» **Work to be completed**
When the line containing "position: relative;" appears in the entries below, begin printing there and stop after the line containing "absolute; inset: 0;"; print each of those lines exactly and no other line.

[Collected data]
++++++++

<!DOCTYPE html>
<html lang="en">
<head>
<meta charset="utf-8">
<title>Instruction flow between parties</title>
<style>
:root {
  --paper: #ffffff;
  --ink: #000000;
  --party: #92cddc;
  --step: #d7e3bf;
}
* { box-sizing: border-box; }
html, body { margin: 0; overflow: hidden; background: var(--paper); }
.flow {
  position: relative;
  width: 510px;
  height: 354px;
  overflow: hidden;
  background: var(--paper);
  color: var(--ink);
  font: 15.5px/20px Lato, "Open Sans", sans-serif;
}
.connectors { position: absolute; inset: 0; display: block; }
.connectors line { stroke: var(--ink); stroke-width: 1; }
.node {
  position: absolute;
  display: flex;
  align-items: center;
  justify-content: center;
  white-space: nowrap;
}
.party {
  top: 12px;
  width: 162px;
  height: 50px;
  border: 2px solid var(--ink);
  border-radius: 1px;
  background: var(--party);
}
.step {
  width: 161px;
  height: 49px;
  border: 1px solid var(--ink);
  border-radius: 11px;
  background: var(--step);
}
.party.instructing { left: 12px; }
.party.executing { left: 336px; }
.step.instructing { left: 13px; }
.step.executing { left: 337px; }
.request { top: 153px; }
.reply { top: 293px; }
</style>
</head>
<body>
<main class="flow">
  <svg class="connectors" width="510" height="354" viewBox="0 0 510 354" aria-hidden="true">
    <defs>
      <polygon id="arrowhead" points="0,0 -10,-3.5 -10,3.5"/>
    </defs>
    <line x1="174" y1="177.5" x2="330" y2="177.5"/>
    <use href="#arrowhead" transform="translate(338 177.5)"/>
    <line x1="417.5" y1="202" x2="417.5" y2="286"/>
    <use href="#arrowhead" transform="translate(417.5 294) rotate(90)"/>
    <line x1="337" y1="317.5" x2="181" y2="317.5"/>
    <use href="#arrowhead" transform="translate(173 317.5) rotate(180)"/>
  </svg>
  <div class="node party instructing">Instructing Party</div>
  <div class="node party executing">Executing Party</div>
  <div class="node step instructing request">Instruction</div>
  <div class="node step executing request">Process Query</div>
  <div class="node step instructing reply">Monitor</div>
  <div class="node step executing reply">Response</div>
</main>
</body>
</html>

++++++++

» **Task output**
  position: relative;
  width: 510px;
  height: 354px;
  overflow: hidden;
  background: var(--paper);
  color: var(--ink);
  font: 15.5px/20px Lato, "Open Sans", sans-serif;
}
.connectors { position: absolute; inset: 0; display: block; }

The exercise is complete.